• [Task objective] Among the entries below, find each line with "transform" and show it.

• [Saved entries]
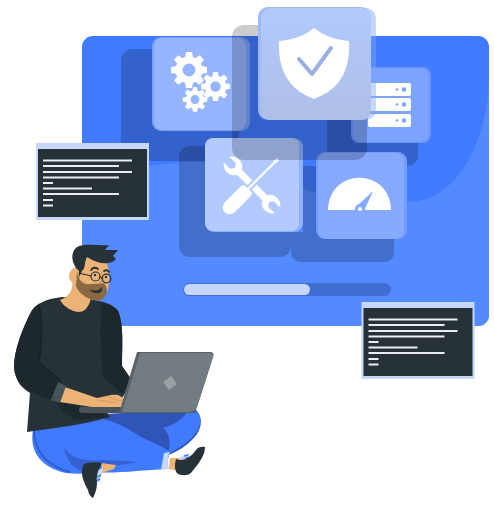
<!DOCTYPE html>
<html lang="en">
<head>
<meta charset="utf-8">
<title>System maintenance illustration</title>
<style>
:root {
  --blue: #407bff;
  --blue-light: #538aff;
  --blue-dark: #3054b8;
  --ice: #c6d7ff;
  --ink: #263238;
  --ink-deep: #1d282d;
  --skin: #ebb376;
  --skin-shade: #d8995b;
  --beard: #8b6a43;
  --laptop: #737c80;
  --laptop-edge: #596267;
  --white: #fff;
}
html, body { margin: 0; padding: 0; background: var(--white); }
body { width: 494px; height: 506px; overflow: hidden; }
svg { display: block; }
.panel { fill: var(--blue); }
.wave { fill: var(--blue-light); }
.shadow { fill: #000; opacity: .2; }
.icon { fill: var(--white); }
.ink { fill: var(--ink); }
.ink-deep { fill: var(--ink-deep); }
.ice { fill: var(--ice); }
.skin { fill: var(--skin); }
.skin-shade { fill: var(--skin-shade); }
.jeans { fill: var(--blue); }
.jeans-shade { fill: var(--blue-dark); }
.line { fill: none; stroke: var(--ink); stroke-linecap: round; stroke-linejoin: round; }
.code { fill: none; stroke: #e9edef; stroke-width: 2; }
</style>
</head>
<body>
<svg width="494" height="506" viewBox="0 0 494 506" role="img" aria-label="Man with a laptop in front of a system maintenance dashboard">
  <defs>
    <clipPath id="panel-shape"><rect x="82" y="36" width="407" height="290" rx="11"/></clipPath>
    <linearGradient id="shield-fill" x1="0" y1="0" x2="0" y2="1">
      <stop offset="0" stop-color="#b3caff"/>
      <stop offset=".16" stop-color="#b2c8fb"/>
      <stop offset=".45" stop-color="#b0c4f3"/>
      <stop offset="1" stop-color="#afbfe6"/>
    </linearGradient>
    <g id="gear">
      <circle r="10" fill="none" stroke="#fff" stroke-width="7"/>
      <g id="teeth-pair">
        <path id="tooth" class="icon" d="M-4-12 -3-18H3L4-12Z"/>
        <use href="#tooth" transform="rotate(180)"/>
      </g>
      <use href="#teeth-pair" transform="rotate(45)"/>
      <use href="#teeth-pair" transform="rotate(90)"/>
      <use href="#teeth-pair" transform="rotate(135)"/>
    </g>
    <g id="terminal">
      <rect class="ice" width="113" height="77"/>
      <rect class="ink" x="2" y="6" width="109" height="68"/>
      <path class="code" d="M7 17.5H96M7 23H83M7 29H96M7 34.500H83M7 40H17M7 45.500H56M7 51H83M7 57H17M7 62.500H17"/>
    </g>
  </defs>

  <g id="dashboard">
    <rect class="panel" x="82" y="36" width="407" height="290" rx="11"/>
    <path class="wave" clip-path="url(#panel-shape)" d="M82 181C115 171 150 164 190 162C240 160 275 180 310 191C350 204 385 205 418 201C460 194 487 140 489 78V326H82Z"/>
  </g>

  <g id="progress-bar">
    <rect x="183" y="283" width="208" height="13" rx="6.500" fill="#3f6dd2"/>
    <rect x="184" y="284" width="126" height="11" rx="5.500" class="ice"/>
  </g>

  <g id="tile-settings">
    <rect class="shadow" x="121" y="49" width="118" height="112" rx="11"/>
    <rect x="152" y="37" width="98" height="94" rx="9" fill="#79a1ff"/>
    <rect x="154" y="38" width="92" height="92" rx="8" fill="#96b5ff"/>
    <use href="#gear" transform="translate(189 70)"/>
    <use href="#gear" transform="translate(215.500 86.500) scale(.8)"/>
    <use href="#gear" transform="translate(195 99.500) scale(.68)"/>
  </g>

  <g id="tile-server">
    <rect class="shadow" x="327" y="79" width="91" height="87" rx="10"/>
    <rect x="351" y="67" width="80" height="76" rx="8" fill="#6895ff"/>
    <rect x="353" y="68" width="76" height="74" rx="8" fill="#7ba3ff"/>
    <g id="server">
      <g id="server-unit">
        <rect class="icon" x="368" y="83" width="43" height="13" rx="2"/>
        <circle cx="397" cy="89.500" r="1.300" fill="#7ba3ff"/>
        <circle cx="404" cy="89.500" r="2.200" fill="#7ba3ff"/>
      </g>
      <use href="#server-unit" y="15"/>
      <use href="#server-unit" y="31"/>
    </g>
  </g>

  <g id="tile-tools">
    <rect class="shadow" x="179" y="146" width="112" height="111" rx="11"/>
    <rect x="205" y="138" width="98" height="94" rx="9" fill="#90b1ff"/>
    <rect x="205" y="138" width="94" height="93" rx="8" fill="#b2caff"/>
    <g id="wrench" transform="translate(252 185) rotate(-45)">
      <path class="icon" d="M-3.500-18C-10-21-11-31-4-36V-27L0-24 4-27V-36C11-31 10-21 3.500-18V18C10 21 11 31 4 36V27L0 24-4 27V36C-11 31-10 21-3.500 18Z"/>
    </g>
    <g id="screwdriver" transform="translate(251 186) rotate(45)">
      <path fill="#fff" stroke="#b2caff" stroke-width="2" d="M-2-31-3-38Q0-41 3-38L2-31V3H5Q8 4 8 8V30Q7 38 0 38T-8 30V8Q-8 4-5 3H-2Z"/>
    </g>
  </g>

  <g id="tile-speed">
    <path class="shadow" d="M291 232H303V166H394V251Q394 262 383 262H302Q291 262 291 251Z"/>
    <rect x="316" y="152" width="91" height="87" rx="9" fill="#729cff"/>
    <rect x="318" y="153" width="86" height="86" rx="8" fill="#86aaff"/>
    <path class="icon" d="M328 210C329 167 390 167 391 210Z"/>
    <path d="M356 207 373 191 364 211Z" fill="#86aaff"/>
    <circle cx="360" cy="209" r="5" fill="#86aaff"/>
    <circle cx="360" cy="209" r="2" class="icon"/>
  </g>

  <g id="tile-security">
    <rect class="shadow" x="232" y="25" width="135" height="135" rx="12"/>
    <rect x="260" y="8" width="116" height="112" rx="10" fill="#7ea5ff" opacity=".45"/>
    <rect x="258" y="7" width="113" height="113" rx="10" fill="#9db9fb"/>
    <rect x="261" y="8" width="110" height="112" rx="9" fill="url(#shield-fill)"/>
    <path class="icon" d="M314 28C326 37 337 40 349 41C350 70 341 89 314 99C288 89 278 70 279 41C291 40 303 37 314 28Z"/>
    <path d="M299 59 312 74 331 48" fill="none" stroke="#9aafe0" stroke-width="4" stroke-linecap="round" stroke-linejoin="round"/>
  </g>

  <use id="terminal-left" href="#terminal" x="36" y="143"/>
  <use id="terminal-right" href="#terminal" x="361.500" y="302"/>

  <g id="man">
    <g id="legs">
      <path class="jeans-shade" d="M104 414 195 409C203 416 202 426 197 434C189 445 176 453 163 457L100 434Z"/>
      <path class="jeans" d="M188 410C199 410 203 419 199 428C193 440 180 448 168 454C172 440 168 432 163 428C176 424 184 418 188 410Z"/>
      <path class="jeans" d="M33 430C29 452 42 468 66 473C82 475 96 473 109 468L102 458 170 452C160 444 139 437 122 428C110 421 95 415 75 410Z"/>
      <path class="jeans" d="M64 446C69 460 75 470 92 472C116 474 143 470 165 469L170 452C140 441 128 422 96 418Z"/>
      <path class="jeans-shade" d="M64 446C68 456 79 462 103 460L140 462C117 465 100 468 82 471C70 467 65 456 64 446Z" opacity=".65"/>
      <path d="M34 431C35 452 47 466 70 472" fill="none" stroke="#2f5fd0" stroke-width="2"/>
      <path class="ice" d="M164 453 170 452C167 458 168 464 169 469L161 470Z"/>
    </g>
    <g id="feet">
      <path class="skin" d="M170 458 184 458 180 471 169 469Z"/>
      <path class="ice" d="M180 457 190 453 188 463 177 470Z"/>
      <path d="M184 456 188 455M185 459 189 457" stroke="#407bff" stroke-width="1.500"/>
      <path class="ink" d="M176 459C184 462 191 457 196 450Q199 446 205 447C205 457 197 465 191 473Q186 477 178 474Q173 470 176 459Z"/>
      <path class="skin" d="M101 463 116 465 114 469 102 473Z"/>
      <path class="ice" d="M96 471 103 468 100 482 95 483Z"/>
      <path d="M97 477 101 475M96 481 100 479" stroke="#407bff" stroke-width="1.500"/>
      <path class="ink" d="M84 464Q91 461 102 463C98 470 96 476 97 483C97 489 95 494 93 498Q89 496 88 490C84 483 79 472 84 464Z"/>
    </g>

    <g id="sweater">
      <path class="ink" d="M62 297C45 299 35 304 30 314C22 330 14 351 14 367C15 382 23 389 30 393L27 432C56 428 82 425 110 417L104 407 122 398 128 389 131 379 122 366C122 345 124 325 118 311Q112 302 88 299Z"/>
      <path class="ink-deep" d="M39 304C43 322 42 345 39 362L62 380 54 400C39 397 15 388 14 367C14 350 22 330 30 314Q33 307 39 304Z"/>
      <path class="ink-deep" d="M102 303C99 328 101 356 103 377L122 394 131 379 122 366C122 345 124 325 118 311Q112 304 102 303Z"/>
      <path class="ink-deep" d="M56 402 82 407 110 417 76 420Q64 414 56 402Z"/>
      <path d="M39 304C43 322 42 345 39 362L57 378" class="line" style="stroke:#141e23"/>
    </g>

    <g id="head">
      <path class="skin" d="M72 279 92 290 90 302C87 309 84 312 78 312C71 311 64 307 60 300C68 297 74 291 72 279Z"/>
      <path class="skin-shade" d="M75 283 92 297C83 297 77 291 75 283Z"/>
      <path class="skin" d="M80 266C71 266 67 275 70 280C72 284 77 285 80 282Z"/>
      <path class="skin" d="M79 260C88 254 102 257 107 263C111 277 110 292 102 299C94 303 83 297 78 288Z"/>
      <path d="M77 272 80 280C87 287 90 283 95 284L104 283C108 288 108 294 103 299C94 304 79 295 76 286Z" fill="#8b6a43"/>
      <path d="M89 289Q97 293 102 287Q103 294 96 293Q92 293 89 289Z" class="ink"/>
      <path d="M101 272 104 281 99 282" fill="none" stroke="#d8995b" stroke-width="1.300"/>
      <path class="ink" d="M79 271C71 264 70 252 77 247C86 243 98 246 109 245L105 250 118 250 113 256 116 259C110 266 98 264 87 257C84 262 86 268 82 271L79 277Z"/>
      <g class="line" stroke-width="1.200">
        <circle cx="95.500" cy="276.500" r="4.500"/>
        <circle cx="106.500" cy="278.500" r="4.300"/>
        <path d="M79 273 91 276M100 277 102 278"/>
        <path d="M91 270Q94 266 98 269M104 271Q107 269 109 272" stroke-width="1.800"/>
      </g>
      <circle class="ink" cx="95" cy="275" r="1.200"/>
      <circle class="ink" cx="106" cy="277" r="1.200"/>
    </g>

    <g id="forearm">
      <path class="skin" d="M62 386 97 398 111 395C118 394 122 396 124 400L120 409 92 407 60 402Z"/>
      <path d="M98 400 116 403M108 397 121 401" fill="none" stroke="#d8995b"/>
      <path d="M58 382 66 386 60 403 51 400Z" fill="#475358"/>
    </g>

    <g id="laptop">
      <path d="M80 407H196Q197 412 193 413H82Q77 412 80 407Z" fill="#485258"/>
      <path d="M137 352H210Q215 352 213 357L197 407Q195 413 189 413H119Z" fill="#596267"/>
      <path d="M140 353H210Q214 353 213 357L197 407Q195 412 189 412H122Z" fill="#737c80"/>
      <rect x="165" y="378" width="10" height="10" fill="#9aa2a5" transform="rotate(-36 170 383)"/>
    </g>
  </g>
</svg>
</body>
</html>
---
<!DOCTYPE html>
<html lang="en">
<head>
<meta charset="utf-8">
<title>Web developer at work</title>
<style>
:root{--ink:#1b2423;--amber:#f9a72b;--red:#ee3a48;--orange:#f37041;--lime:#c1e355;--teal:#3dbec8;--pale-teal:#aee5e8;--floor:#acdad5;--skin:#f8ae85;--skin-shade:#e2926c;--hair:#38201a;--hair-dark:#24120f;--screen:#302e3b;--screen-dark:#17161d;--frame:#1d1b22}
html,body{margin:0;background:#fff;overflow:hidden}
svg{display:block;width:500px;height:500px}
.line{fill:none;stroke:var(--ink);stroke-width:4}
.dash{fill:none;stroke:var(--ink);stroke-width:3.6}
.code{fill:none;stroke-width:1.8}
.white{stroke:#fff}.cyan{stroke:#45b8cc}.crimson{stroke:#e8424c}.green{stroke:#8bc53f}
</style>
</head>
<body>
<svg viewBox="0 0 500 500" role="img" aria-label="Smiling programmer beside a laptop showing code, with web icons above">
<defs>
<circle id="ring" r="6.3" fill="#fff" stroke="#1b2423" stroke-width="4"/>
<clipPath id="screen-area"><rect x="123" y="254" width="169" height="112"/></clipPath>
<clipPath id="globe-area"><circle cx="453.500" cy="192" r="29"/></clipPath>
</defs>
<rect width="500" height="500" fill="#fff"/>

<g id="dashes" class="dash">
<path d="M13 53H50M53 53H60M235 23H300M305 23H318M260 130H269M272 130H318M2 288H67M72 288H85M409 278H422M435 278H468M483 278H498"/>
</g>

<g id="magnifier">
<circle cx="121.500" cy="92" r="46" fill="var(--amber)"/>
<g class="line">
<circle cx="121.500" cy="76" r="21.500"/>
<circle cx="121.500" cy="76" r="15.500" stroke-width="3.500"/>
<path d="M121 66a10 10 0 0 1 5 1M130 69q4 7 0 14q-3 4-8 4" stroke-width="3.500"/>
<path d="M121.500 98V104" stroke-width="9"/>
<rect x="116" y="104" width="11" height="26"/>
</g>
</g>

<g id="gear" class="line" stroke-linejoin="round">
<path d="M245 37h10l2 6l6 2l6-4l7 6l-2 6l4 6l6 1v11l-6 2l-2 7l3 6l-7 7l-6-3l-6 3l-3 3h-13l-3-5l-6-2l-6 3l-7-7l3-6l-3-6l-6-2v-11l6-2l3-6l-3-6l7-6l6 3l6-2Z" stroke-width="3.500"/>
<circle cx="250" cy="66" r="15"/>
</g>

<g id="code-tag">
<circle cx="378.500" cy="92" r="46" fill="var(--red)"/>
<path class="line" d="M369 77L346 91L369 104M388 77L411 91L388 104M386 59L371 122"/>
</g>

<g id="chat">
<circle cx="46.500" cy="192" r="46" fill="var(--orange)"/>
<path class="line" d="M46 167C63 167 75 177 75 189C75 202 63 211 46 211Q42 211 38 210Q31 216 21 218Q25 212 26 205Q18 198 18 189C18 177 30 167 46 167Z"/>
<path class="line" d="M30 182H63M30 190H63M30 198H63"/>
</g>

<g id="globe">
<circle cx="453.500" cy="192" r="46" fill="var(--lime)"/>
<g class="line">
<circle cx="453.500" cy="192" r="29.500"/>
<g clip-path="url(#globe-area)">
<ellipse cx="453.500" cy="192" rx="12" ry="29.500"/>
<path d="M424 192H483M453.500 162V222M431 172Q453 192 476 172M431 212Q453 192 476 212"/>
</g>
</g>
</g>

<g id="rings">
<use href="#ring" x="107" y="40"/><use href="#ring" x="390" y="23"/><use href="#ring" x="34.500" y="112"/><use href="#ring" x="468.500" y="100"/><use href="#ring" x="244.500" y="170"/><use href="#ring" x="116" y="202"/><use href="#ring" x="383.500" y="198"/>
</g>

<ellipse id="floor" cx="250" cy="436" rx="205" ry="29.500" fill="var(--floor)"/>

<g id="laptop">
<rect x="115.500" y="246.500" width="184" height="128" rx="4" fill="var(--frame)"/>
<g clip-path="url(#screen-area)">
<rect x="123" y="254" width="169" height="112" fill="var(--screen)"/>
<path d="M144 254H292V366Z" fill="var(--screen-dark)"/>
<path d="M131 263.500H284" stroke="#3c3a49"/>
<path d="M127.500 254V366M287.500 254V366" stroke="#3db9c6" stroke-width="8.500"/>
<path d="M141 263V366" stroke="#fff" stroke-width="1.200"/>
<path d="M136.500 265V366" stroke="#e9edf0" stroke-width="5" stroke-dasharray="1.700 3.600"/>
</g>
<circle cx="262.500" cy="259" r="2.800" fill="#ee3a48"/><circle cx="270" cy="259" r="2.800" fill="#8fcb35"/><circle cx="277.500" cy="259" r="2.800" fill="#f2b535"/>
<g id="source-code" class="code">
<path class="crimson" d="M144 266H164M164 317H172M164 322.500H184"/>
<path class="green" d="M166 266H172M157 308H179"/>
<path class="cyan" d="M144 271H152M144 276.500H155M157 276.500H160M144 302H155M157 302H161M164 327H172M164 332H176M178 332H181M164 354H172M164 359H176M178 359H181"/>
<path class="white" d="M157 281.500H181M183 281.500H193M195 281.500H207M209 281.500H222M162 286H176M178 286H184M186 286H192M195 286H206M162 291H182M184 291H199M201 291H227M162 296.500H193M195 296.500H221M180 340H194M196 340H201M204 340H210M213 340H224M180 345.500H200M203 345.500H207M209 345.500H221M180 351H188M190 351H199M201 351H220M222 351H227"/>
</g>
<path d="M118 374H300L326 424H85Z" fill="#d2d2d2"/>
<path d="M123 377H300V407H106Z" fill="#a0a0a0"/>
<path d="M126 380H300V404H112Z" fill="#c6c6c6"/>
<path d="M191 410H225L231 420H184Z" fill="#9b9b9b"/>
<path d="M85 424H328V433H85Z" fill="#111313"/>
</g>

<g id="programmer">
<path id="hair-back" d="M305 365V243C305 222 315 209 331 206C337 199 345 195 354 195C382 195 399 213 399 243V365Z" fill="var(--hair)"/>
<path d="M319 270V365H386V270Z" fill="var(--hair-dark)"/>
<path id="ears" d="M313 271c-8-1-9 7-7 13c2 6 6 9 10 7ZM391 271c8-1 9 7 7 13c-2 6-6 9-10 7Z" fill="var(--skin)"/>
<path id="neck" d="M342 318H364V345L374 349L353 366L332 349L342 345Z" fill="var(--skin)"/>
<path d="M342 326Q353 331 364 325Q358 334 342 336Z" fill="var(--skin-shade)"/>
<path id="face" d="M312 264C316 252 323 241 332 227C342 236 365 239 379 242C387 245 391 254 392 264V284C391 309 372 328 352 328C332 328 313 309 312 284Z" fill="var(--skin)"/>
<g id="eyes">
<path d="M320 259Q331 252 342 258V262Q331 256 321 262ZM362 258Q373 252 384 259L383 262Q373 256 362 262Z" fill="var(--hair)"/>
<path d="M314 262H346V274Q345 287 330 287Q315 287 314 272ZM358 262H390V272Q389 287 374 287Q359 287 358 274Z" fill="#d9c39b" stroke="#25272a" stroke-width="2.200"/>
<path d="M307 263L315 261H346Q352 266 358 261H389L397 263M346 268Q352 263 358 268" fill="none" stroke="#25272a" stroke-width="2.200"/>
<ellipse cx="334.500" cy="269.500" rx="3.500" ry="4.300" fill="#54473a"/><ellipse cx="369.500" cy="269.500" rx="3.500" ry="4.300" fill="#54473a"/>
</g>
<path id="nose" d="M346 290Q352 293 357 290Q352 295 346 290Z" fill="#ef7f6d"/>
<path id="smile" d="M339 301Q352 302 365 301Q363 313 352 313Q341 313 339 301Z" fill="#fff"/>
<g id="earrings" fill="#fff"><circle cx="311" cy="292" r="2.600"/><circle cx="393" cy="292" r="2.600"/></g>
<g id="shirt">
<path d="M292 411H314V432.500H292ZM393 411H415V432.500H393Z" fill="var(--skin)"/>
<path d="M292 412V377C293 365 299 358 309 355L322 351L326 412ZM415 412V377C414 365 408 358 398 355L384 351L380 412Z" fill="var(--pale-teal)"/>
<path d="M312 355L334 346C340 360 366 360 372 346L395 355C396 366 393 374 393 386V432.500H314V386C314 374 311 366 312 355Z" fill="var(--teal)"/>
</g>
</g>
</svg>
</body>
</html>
---
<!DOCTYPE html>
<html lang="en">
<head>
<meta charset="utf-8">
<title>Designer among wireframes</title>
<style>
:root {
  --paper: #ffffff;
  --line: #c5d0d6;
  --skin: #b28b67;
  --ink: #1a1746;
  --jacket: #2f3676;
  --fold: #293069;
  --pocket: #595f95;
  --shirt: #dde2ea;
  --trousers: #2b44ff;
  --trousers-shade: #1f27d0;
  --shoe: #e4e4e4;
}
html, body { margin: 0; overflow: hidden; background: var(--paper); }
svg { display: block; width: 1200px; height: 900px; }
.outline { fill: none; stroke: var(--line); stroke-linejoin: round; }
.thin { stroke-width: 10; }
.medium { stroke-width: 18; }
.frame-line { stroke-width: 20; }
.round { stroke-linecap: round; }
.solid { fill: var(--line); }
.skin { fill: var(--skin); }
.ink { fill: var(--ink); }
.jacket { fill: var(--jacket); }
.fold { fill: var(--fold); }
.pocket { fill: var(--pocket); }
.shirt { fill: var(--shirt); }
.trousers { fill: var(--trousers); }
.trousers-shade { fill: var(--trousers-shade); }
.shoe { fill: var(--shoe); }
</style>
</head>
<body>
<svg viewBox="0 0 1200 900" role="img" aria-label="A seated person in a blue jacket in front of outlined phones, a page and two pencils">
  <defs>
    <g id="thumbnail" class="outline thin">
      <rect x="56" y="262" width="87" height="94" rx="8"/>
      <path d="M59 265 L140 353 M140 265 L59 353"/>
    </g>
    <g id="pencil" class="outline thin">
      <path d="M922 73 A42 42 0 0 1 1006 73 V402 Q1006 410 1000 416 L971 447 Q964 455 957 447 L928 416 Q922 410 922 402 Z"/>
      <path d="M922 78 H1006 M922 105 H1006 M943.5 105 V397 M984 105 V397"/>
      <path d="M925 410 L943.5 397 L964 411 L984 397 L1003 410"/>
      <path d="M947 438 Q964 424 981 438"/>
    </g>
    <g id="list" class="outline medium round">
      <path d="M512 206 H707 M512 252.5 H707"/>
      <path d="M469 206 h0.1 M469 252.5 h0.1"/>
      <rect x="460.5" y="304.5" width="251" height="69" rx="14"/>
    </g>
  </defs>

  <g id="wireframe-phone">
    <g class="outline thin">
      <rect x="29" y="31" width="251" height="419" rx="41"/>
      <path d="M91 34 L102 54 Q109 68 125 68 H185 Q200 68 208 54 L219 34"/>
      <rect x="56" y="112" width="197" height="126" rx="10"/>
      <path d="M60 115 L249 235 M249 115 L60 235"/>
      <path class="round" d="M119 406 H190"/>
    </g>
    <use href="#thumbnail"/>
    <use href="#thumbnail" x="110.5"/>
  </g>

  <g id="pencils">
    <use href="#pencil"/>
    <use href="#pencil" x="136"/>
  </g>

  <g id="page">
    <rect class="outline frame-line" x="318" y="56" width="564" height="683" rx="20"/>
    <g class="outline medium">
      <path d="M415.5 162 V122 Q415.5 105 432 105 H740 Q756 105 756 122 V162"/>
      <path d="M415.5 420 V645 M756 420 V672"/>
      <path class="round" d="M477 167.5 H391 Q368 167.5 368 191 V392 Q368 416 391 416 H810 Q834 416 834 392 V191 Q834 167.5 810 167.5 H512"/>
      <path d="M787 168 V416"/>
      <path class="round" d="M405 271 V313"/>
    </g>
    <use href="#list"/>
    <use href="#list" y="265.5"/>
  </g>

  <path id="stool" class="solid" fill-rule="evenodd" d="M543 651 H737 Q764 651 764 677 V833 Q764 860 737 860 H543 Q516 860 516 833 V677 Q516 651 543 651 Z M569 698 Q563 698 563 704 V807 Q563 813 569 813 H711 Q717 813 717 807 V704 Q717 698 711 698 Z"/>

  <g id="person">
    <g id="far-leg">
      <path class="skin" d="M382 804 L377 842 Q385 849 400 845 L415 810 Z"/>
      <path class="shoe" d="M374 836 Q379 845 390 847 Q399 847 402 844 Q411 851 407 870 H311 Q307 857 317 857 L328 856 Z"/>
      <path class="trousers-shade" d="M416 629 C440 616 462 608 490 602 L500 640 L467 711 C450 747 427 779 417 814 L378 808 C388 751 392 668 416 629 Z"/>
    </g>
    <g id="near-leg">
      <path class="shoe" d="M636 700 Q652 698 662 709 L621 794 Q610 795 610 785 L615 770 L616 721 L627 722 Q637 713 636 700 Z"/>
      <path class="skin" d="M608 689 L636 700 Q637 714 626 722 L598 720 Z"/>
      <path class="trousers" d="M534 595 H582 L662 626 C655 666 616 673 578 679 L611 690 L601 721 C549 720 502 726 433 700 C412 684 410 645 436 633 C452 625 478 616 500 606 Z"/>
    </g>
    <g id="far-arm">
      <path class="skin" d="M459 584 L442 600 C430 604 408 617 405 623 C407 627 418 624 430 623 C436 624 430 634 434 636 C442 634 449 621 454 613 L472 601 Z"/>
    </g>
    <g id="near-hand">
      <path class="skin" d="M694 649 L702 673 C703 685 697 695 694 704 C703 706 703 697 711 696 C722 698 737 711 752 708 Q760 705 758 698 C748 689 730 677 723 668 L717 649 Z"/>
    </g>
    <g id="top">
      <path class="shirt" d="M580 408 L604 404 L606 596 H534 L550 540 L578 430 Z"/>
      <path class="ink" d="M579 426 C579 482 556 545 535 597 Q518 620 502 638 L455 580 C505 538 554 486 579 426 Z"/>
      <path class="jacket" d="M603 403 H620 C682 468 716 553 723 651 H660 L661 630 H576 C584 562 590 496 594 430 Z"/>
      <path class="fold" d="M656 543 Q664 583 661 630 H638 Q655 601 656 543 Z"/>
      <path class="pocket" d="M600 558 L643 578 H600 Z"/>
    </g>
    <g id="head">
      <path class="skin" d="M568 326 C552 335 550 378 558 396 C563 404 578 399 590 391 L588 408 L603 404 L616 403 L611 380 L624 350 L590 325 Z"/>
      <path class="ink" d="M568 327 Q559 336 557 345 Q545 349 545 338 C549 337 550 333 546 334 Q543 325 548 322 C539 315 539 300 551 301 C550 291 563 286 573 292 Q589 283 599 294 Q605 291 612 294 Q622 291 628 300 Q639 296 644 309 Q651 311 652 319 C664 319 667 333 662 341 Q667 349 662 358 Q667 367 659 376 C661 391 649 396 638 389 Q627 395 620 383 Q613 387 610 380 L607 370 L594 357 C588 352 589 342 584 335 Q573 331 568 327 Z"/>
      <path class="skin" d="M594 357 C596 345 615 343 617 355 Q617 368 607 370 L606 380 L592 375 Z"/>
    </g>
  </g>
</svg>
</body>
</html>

• [Task result]
        <use href="#tooth" transform="rotate(180)"/>
      <use href="#teeth-pair" transform="rotate(45)"/>
      <use href="#teeth-pair" transform="rotate(90)"/>
      <use href="#teeth-pair" transform="rotate(135)"/>
    <use href="#gear" transform="translate(189 70)"/>
    <use href="#gear" transform="translate(215.500 86.500) scale(.8)"/>
    <use href="#gear" transform="translate(195 99.500) scale(.68)"/>
    <g id="wrench" transform="translate(252 185) rotate(-45)">
    <g id="screwdriver" transform="translate(251 186) rotate(45)">
      <rect x="165" y="378" width="10" height="10" fill="#9aa2a5" transform="rotate(-36 170 383)"/>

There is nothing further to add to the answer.